__Exercise material__:
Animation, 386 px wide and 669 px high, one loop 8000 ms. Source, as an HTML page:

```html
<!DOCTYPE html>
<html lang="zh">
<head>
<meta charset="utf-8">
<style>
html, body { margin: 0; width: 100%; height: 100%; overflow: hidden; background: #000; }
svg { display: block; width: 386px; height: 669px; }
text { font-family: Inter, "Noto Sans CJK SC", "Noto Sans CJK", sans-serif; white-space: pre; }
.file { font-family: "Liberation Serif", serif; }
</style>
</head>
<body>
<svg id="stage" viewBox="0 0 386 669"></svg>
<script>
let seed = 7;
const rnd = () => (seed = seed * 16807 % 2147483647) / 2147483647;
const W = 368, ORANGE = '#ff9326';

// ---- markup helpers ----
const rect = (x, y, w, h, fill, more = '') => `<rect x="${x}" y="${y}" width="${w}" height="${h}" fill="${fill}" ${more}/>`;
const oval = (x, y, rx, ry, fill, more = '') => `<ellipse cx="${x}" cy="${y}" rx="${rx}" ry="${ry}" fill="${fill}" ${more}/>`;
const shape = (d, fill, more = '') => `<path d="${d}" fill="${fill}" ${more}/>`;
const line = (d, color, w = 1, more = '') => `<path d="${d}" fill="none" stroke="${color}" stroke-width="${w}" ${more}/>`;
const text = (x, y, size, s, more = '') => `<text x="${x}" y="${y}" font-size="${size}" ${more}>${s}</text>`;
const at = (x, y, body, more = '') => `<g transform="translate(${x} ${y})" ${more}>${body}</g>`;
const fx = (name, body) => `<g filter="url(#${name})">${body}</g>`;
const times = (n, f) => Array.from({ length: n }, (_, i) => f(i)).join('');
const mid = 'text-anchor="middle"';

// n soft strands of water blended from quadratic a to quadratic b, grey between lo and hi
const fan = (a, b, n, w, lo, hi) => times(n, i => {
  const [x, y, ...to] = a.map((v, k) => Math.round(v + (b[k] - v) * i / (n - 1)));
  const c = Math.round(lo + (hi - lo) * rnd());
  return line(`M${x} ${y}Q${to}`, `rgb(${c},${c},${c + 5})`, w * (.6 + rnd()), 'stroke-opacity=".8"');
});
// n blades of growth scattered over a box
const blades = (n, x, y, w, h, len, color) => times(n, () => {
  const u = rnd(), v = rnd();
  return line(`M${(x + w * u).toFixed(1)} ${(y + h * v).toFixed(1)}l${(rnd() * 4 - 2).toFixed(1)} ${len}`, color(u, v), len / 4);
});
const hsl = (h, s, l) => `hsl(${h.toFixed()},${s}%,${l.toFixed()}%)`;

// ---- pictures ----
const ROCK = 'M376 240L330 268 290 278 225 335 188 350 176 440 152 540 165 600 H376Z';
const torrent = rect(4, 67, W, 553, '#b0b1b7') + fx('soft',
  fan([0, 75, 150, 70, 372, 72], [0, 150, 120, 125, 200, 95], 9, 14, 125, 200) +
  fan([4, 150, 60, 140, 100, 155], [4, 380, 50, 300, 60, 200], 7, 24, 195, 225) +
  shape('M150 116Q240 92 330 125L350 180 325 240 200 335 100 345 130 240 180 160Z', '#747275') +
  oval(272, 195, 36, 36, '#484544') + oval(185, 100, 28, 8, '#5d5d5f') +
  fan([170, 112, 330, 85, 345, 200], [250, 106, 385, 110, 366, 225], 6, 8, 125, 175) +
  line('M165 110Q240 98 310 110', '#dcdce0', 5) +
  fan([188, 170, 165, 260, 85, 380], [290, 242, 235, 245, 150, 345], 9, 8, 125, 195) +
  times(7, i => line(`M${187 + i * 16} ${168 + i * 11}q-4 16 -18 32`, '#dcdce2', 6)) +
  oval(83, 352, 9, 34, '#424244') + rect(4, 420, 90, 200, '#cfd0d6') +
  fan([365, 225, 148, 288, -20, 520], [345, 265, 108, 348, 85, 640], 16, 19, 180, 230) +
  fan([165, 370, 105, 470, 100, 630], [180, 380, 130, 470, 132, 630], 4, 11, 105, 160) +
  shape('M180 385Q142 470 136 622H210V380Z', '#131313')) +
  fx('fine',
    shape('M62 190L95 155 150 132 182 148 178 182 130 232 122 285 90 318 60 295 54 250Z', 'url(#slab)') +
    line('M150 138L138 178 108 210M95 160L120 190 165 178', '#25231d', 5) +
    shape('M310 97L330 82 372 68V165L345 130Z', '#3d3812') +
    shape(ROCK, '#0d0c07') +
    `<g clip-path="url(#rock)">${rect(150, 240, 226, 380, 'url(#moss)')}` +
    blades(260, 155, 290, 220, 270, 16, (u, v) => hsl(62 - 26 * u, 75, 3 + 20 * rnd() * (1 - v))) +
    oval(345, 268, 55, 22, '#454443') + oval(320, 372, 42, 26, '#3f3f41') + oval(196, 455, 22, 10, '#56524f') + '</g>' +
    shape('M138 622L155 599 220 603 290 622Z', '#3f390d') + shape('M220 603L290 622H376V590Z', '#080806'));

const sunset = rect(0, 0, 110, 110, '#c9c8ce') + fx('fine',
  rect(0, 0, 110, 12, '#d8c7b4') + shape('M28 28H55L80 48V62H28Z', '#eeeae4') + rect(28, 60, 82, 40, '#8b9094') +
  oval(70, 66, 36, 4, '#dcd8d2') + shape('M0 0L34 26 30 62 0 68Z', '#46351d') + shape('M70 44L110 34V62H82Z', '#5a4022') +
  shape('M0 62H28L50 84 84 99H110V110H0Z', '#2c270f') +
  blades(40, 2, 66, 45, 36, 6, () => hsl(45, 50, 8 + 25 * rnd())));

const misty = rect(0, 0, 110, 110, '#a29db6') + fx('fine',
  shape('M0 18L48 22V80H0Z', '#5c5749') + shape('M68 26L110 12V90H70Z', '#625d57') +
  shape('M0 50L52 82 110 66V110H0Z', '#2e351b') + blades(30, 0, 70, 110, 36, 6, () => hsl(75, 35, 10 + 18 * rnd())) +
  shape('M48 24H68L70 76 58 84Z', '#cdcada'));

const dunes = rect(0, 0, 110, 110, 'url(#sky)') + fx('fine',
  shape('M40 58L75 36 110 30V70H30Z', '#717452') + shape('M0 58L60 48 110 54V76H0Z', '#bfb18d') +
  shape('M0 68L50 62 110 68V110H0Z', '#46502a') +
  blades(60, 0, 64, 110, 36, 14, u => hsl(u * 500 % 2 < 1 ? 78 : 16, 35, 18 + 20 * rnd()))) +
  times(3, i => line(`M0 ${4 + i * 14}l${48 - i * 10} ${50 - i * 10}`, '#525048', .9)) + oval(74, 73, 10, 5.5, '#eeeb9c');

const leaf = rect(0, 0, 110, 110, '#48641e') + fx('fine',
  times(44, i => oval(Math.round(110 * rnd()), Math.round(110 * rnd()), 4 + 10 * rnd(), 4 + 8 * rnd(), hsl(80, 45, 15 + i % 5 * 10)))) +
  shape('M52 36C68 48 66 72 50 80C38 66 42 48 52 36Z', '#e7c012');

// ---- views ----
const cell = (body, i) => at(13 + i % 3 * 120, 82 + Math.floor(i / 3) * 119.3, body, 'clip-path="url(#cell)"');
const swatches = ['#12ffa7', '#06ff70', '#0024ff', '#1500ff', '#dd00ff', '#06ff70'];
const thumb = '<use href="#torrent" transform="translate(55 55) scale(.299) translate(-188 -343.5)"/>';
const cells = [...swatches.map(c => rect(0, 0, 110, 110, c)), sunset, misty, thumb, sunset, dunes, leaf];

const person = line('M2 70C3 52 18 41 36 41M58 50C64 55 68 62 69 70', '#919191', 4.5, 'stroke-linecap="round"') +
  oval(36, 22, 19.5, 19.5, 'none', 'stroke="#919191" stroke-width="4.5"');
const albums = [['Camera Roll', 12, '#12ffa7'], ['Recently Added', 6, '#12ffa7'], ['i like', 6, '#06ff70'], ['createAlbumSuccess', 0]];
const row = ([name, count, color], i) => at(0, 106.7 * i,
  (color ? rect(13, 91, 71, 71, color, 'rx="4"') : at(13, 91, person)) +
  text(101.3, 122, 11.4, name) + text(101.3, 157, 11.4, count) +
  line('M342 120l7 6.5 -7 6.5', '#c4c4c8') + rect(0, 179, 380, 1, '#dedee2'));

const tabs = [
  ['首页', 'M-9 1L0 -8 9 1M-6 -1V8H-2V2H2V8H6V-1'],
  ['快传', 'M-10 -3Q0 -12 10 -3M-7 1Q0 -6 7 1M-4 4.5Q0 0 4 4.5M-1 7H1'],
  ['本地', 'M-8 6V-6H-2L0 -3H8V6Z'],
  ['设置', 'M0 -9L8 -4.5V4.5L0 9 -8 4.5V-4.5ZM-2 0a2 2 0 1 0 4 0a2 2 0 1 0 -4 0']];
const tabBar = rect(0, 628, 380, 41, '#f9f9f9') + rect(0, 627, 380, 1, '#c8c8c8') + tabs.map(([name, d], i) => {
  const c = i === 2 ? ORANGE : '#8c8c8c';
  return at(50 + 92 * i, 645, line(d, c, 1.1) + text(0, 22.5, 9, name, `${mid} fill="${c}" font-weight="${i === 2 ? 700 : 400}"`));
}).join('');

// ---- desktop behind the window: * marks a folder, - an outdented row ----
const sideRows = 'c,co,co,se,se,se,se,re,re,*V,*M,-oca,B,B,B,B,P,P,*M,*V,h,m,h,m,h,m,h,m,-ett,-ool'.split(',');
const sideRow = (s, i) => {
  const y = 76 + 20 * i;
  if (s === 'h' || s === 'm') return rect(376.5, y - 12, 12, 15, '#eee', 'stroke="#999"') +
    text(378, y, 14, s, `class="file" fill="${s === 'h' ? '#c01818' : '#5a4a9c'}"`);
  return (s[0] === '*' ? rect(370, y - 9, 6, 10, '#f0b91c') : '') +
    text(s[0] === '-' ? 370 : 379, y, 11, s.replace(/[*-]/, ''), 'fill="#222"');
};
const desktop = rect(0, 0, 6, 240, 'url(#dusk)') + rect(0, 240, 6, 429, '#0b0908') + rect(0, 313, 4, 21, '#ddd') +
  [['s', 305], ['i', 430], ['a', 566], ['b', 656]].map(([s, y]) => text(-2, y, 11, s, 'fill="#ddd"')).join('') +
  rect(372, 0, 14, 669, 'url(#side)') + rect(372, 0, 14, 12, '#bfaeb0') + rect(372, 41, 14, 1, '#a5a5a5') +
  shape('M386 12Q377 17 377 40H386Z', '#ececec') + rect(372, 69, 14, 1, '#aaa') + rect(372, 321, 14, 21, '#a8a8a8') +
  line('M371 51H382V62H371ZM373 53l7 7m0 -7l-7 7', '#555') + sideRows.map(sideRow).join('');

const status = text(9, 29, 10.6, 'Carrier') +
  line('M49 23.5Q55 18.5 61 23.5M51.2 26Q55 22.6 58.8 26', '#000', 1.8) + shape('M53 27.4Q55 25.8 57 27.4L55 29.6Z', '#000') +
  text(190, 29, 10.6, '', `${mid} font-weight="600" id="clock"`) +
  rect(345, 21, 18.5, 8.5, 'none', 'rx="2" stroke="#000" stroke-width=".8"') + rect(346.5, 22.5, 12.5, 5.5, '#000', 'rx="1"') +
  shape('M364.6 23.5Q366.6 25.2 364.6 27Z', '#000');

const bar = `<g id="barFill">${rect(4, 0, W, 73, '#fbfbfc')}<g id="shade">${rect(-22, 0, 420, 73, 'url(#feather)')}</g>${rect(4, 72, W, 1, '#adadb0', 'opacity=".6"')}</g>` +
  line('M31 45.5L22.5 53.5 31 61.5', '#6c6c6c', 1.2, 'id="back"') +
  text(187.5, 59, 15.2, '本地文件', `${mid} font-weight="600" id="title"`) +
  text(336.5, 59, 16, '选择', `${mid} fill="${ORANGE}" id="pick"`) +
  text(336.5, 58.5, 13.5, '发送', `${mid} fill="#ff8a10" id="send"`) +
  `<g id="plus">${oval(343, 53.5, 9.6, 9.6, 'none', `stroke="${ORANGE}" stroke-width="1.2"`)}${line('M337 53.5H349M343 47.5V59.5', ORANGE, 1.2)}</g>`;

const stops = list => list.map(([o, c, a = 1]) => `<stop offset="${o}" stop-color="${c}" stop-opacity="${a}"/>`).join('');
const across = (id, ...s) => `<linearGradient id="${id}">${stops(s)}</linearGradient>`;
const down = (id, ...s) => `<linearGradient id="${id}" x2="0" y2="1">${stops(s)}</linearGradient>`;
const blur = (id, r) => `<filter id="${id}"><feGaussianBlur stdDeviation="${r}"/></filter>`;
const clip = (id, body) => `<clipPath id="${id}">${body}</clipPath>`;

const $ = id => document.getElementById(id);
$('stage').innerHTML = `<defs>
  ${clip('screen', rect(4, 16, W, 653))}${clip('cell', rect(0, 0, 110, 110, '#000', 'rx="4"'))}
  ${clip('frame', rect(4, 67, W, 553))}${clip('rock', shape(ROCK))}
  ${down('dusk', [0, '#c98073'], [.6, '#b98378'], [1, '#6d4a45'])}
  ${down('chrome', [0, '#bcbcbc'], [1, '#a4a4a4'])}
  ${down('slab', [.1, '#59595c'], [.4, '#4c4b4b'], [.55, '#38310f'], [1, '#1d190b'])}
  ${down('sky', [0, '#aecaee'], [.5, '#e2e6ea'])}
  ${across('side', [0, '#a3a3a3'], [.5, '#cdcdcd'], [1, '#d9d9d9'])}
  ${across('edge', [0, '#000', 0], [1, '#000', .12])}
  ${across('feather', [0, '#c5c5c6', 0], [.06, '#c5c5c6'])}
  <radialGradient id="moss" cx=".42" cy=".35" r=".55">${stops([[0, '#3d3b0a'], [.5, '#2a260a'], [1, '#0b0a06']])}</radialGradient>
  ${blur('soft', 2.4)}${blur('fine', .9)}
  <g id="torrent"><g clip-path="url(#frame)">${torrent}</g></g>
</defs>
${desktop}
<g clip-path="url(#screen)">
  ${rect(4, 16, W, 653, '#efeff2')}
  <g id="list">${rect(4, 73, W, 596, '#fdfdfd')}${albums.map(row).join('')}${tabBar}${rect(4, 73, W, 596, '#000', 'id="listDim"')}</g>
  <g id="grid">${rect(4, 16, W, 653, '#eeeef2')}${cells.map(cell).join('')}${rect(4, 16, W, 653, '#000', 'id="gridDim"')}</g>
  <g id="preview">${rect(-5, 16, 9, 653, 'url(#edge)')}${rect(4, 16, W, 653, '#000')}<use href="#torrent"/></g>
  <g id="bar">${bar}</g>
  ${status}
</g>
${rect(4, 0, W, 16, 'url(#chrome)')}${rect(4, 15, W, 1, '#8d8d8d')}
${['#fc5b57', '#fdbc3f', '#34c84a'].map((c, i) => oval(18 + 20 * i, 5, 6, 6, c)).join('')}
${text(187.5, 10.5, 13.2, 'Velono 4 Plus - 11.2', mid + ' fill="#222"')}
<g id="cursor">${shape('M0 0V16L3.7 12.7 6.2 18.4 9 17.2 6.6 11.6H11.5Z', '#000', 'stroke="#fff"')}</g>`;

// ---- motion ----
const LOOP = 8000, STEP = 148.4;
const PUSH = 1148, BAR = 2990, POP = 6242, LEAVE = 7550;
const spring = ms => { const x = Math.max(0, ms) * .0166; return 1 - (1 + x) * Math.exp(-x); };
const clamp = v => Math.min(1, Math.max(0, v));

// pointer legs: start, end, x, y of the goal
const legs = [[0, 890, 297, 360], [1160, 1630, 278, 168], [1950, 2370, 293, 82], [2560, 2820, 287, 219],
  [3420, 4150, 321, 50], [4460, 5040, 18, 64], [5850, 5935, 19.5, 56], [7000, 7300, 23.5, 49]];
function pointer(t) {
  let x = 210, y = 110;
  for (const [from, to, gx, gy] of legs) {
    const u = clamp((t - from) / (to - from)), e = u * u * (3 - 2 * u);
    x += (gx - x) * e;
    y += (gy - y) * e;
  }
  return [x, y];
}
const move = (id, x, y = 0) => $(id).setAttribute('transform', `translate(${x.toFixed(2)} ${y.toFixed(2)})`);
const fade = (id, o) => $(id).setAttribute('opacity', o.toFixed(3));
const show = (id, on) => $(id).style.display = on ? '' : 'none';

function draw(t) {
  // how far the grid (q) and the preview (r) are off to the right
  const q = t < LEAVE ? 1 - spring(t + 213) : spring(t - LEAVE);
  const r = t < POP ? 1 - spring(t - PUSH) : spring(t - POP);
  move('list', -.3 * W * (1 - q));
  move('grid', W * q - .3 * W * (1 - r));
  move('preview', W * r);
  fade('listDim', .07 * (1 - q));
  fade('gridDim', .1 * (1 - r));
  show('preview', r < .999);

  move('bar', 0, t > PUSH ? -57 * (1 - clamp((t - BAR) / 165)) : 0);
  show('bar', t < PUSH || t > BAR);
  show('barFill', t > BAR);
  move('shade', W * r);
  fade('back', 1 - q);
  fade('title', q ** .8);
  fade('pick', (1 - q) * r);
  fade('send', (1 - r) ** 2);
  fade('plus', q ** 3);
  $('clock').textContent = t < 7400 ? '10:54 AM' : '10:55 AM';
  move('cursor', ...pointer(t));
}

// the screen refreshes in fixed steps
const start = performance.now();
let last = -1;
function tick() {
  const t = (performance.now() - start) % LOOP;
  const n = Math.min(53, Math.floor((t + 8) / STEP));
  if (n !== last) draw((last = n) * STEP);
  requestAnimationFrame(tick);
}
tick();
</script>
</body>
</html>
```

--

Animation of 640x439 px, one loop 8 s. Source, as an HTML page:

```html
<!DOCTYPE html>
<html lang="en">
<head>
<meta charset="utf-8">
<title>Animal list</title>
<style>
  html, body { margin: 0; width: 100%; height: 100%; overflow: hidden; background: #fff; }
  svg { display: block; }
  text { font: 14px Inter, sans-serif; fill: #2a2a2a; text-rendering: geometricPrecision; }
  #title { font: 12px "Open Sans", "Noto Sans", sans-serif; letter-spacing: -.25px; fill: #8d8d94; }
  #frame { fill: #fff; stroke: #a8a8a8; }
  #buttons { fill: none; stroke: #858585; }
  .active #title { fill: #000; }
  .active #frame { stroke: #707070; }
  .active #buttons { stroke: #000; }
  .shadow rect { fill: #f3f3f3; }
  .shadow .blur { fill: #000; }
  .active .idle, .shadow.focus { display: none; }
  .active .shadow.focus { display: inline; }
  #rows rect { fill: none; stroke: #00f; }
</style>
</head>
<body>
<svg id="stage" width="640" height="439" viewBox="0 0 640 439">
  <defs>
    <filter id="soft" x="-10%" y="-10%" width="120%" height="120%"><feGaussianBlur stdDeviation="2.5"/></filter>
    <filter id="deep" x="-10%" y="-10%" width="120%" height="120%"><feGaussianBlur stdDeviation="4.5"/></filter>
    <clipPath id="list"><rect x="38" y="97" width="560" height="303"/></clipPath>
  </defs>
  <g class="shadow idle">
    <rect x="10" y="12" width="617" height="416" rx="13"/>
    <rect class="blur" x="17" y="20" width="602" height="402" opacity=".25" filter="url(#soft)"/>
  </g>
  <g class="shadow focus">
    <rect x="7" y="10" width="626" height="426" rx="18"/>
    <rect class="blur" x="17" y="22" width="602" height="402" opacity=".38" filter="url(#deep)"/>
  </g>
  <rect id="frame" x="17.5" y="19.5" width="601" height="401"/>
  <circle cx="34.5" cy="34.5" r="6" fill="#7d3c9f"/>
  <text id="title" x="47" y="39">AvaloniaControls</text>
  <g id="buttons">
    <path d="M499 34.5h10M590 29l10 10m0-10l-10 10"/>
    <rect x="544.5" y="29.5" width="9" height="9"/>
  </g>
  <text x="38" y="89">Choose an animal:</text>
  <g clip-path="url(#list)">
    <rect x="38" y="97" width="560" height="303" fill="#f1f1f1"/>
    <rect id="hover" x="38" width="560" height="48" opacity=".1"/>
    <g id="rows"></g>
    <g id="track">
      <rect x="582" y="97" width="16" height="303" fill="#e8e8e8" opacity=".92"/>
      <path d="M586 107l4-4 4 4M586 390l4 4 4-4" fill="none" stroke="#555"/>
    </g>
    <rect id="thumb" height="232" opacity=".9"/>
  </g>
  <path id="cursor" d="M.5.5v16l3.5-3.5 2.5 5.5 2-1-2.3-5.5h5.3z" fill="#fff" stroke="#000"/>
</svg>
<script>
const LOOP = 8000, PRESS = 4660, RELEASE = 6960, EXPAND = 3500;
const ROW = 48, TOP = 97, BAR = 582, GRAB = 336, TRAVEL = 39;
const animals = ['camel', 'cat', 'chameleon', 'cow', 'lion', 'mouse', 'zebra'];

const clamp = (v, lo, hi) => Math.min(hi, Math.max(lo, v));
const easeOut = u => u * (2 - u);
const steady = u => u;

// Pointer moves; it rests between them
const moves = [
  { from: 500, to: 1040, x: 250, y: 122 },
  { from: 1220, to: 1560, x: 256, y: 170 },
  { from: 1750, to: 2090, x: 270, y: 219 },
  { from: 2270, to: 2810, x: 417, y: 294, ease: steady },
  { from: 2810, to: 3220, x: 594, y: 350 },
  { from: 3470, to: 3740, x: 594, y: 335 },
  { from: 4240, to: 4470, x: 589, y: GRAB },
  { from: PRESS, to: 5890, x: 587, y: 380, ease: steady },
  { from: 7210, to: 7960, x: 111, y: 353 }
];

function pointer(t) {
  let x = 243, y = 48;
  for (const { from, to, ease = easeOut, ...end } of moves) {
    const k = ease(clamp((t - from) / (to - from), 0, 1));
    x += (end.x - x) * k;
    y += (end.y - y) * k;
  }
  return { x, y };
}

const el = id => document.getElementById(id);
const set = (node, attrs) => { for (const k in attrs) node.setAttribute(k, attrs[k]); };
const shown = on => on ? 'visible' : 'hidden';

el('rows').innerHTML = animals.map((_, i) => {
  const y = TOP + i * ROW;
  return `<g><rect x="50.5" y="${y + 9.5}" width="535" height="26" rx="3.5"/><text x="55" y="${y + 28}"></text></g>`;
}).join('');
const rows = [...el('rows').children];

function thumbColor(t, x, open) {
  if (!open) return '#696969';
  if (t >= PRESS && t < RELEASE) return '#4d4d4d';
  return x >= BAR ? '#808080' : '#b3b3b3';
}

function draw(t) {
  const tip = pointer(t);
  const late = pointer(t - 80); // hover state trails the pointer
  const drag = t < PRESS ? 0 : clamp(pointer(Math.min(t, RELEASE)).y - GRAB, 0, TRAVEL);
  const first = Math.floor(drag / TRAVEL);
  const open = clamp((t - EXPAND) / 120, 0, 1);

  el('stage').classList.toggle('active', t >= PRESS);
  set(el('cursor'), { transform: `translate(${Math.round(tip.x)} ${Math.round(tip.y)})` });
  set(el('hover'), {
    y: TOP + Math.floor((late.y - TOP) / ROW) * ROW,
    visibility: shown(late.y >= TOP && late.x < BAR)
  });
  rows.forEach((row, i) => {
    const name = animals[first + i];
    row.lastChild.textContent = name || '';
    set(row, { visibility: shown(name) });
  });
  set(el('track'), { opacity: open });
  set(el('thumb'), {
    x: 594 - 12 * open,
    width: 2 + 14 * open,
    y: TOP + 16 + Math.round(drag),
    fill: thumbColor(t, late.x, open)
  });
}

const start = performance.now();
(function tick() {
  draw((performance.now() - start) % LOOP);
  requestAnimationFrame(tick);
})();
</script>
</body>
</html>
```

__Task brief__:
Each line above that contains "shadow" must be copied out.

__Output of the exercise__:
  .shadow rect { fill: #f3f3f3; }
  .shadow .blur { fill: #000; }
  .active .idle, .shadow.focus { display: none; }
  .active .shadow.focus { display: inline; }
  <g class="shadow idle">
  <g class="shadow focus">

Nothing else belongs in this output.